== TO DO ==
Search the data for the word "overflow" and copy out every line that has it.

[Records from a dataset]
- Opening Delimiter -
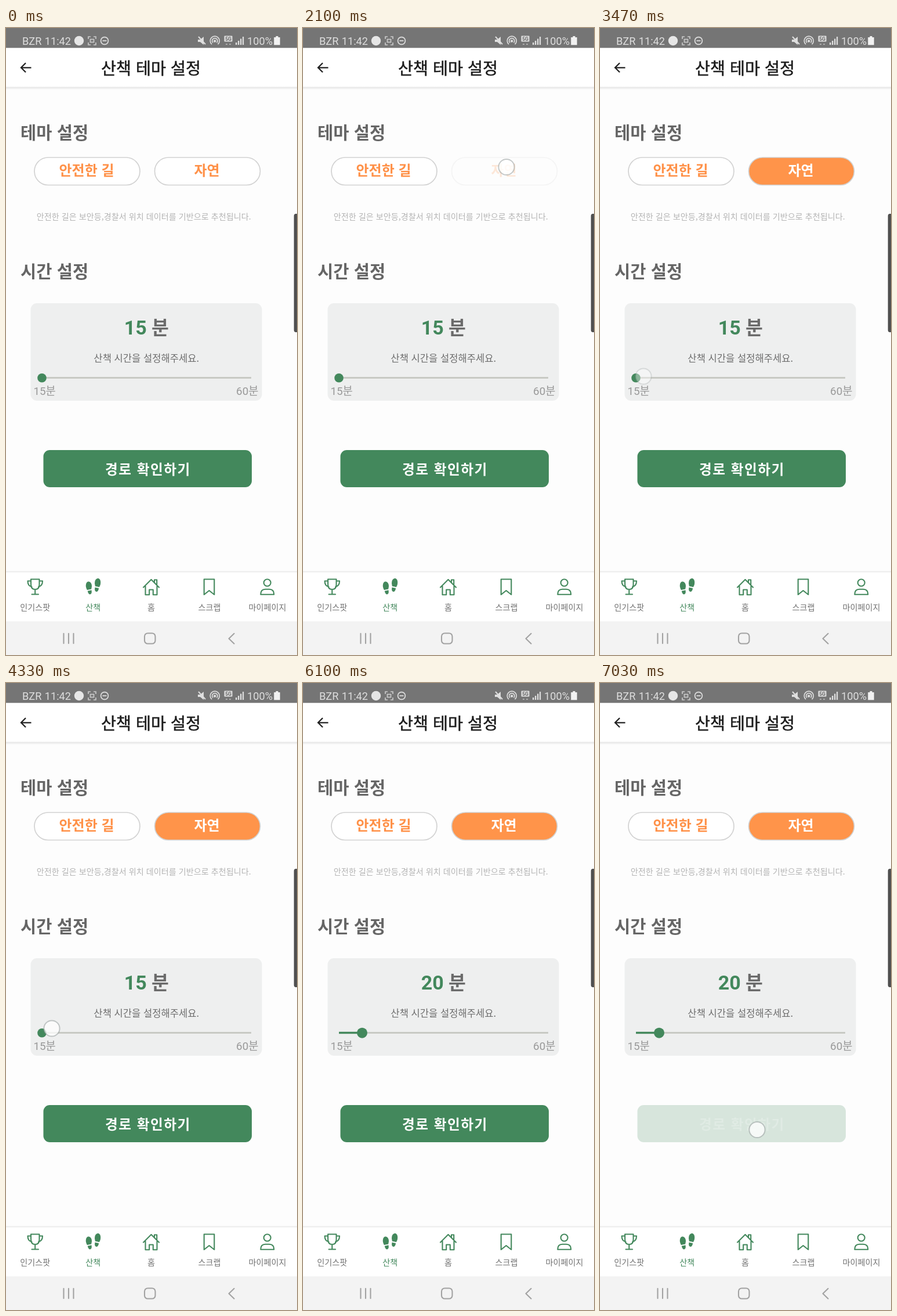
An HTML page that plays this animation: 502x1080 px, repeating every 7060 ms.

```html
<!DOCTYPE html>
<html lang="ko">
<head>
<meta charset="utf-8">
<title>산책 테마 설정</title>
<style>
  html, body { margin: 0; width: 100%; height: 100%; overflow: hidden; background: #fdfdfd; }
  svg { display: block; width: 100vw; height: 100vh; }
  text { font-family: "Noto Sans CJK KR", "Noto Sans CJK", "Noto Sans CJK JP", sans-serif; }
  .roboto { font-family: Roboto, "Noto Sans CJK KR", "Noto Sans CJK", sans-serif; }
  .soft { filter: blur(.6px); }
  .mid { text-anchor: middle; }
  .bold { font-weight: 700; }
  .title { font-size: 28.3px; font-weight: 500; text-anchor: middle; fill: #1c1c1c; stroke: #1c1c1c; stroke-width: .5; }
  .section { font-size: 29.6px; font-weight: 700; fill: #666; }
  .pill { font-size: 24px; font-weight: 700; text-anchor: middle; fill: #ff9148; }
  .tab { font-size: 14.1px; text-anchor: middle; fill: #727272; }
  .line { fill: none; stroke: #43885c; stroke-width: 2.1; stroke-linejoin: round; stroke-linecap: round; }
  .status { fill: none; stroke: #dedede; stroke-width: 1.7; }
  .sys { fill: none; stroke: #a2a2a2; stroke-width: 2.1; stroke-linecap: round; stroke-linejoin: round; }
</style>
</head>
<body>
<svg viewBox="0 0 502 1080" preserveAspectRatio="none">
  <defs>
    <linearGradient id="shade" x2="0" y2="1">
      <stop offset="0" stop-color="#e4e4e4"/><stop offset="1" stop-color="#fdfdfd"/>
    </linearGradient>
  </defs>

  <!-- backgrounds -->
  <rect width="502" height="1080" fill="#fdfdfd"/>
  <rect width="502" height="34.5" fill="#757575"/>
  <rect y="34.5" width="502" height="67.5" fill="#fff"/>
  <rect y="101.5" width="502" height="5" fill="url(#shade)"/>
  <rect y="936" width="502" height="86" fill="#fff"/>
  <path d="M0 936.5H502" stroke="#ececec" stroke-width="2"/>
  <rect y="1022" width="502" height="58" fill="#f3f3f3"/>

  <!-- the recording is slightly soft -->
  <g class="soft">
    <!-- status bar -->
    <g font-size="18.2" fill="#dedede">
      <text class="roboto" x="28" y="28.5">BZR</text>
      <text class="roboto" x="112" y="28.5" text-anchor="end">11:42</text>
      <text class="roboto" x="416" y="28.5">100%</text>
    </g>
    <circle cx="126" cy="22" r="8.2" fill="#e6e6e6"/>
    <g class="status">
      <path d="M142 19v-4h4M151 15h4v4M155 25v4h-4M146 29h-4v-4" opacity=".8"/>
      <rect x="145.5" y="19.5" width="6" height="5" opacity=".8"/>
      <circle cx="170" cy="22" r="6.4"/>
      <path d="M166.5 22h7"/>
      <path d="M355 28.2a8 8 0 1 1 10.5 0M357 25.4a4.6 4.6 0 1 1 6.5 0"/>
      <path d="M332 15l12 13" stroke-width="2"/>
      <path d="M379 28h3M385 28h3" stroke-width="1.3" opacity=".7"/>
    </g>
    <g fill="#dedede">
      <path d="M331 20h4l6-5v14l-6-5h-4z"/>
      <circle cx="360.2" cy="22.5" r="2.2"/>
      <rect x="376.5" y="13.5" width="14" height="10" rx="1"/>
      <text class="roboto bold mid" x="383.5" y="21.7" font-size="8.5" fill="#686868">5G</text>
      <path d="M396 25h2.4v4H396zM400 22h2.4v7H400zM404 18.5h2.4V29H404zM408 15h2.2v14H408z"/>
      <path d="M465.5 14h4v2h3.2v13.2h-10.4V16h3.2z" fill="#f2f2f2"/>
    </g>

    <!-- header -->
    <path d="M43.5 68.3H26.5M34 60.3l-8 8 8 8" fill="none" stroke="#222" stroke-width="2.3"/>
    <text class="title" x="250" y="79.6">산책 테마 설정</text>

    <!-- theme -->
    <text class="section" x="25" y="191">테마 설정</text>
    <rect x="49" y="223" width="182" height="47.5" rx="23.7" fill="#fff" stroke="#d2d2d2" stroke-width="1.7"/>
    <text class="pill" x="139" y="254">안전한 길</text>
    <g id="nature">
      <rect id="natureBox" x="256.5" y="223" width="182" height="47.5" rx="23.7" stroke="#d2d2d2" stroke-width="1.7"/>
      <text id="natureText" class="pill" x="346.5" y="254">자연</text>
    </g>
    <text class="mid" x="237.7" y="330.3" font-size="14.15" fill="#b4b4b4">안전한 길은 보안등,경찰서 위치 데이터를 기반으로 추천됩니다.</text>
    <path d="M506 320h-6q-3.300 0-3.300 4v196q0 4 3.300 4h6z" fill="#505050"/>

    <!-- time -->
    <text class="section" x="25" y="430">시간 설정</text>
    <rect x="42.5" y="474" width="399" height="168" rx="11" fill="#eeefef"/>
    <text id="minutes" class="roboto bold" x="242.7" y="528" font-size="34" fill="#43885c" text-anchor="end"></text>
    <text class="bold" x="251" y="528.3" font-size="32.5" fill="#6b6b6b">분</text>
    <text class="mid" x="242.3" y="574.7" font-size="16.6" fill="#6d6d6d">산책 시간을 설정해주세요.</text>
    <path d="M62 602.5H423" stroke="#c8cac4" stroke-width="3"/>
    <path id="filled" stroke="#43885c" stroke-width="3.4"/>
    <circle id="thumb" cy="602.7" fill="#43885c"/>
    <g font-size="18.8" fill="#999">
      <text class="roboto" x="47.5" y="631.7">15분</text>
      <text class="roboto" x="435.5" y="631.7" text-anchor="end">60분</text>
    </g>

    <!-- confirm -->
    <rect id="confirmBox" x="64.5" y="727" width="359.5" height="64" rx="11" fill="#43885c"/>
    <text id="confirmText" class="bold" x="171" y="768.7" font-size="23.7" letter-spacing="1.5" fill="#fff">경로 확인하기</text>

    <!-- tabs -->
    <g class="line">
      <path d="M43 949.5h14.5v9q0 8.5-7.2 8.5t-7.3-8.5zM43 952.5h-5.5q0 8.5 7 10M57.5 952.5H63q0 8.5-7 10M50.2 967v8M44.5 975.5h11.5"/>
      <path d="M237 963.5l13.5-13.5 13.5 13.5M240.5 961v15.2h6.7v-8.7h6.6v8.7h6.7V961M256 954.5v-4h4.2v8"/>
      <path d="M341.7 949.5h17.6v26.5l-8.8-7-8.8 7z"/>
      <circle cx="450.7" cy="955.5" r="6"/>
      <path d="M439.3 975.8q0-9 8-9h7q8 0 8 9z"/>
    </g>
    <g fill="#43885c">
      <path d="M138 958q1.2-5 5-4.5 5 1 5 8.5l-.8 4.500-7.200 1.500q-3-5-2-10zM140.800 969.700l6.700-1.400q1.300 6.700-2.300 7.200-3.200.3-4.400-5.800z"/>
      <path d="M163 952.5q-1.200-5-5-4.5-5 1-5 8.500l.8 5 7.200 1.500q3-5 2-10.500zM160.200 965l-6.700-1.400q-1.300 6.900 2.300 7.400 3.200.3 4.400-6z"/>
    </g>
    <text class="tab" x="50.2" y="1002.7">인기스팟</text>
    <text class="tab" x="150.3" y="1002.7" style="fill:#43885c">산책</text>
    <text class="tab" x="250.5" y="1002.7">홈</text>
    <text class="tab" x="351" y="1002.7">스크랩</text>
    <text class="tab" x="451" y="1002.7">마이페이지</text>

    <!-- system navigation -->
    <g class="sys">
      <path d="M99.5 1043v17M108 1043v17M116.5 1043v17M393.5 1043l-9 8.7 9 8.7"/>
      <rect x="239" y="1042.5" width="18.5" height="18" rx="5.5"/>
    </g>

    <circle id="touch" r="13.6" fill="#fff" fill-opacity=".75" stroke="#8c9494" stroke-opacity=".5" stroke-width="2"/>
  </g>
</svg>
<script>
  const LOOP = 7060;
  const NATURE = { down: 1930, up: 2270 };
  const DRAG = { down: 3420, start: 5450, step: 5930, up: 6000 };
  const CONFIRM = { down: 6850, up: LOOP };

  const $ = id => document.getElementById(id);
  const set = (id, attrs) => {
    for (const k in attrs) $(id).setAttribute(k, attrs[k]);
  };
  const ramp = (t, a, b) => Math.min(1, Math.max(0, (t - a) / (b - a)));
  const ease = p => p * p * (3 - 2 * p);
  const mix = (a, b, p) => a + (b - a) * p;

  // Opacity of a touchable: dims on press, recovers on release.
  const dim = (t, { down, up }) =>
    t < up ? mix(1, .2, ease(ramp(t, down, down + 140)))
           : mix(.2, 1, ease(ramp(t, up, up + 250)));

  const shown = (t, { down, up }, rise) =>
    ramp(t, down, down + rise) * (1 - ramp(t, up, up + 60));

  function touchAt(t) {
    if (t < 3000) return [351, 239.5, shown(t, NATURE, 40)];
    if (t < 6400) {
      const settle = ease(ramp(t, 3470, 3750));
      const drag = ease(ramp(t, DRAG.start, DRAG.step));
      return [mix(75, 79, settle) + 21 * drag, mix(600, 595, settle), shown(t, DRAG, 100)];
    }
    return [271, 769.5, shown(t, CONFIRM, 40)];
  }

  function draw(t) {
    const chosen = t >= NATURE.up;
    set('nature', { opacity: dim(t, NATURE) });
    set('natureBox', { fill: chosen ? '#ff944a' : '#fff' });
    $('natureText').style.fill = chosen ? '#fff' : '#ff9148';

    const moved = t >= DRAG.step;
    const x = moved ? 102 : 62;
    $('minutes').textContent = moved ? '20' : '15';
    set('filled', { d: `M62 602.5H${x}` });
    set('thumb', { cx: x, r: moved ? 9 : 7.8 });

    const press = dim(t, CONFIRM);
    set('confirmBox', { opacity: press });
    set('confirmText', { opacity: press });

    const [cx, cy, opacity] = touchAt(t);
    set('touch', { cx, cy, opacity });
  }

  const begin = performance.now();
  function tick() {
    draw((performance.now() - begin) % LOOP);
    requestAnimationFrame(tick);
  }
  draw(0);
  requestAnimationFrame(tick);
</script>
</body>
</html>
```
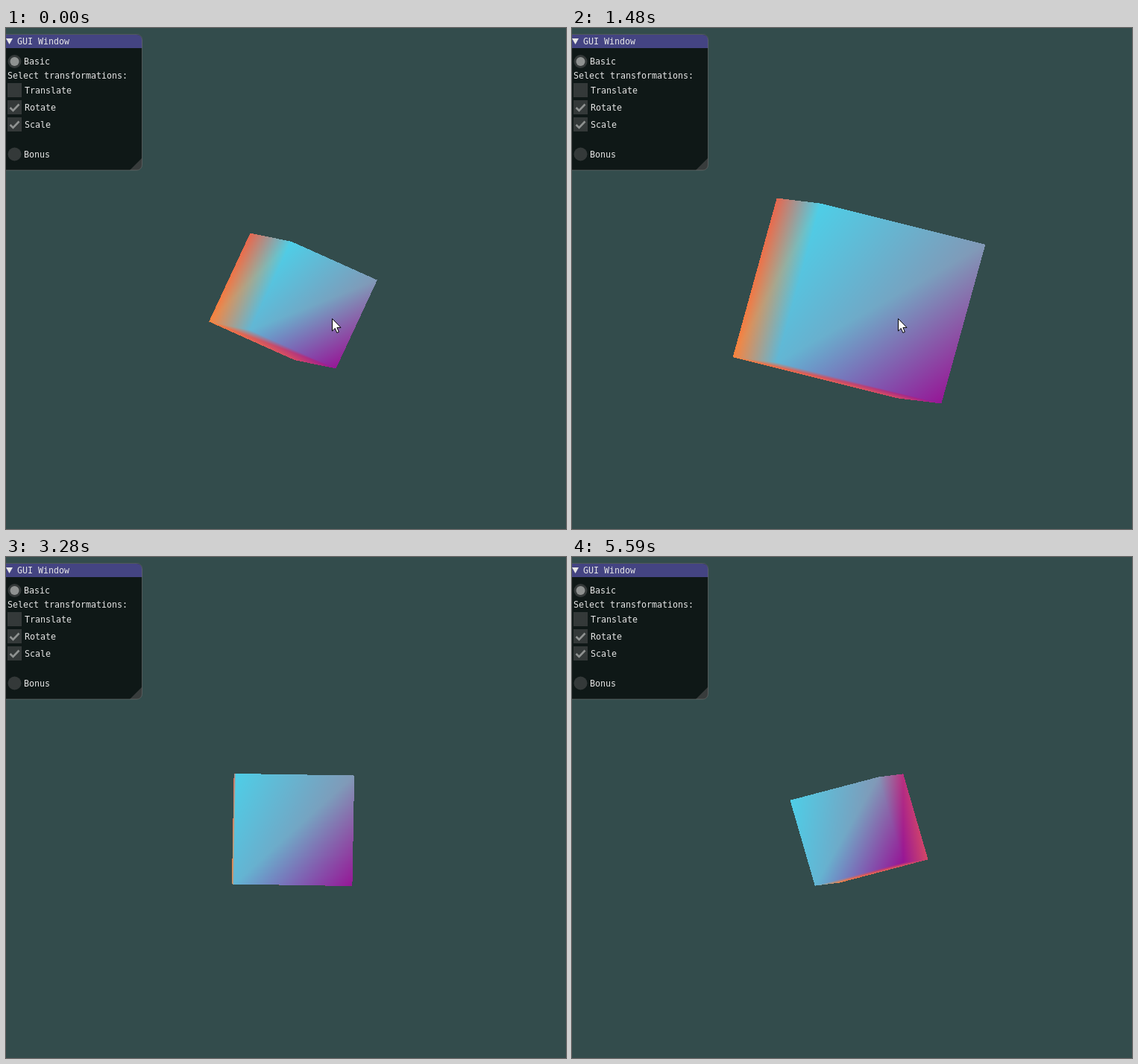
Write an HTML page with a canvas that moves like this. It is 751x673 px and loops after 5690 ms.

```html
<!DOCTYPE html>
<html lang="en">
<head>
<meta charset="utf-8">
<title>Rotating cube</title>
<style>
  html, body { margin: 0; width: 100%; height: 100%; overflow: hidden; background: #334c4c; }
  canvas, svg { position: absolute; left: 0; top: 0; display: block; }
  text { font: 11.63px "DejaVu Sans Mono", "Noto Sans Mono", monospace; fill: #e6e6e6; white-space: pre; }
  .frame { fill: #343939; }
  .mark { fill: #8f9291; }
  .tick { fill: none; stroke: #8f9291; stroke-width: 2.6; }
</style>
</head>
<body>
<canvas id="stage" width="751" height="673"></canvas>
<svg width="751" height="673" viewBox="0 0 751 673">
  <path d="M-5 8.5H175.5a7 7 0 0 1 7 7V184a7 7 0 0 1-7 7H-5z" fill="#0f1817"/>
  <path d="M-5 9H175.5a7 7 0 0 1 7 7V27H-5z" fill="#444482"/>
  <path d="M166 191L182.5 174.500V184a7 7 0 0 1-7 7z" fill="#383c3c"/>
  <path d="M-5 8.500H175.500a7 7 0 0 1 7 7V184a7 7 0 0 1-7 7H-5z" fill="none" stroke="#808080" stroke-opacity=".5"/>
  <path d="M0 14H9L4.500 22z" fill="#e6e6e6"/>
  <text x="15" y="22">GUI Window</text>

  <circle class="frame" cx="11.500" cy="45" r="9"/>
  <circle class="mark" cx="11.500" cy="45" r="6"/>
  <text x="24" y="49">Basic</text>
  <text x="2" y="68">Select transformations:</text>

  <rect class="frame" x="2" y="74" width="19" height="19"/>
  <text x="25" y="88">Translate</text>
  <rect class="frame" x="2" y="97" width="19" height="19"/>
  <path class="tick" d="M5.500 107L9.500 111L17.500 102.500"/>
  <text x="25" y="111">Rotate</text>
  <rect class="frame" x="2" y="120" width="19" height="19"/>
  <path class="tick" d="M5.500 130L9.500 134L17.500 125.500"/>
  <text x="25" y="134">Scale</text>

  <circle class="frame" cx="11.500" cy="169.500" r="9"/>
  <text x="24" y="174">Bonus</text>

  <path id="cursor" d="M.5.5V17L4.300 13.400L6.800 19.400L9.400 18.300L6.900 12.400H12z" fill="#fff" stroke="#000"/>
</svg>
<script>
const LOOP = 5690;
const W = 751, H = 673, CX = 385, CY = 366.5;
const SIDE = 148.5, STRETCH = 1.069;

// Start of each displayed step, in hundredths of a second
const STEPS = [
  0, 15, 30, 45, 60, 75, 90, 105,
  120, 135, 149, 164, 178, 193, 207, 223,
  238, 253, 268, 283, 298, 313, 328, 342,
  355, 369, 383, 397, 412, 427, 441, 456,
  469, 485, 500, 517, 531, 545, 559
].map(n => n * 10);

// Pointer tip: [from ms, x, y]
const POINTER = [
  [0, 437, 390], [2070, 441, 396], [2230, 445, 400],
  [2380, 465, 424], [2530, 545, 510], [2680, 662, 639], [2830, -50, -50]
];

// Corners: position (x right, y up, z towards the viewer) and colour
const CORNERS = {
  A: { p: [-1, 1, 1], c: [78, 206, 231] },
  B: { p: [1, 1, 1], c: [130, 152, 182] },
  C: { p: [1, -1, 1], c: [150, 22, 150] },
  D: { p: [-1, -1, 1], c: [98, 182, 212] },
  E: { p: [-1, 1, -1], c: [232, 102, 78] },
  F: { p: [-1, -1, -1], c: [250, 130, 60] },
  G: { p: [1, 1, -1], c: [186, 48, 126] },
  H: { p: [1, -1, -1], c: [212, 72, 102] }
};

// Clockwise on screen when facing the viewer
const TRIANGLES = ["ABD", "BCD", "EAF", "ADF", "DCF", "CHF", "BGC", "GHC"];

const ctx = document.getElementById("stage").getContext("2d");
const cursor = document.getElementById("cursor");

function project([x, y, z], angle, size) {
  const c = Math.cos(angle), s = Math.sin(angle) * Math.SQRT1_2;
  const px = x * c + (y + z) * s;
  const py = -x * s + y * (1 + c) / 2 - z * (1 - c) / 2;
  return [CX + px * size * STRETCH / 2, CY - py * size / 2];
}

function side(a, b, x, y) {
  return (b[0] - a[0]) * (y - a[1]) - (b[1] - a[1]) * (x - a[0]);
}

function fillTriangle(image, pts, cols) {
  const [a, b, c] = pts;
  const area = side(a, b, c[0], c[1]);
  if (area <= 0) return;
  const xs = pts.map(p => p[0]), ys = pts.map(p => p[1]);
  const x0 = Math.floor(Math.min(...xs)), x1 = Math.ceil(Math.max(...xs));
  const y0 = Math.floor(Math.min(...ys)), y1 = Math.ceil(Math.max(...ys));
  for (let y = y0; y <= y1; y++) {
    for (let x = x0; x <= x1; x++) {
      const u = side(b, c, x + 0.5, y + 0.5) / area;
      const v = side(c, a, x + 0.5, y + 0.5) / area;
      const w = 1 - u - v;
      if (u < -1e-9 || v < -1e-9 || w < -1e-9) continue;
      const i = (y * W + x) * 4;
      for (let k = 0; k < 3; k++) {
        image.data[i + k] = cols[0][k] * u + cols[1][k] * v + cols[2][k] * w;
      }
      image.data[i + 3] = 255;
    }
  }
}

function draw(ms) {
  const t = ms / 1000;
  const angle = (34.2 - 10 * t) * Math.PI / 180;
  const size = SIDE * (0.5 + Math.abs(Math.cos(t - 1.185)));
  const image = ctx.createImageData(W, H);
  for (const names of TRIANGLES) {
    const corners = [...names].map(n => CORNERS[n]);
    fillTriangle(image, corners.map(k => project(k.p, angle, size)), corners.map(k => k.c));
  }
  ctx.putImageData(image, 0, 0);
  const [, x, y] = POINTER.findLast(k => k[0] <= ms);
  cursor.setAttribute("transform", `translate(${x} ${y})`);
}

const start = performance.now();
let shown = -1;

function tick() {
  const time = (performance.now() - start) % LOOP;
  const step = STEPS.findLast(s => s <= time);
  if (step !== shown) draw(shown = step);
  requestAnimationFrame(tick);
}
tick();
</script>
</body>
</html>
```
- Closing Delimiter -
== TASK RESULT ==
  html, body { margin: 0; width: 100%; height: 100%; overflow: hidden; background: #fdfdfd; }
  html, body { margin: 0; width: 100%; height: 100%; overflow: hidden; background: #334c4c; }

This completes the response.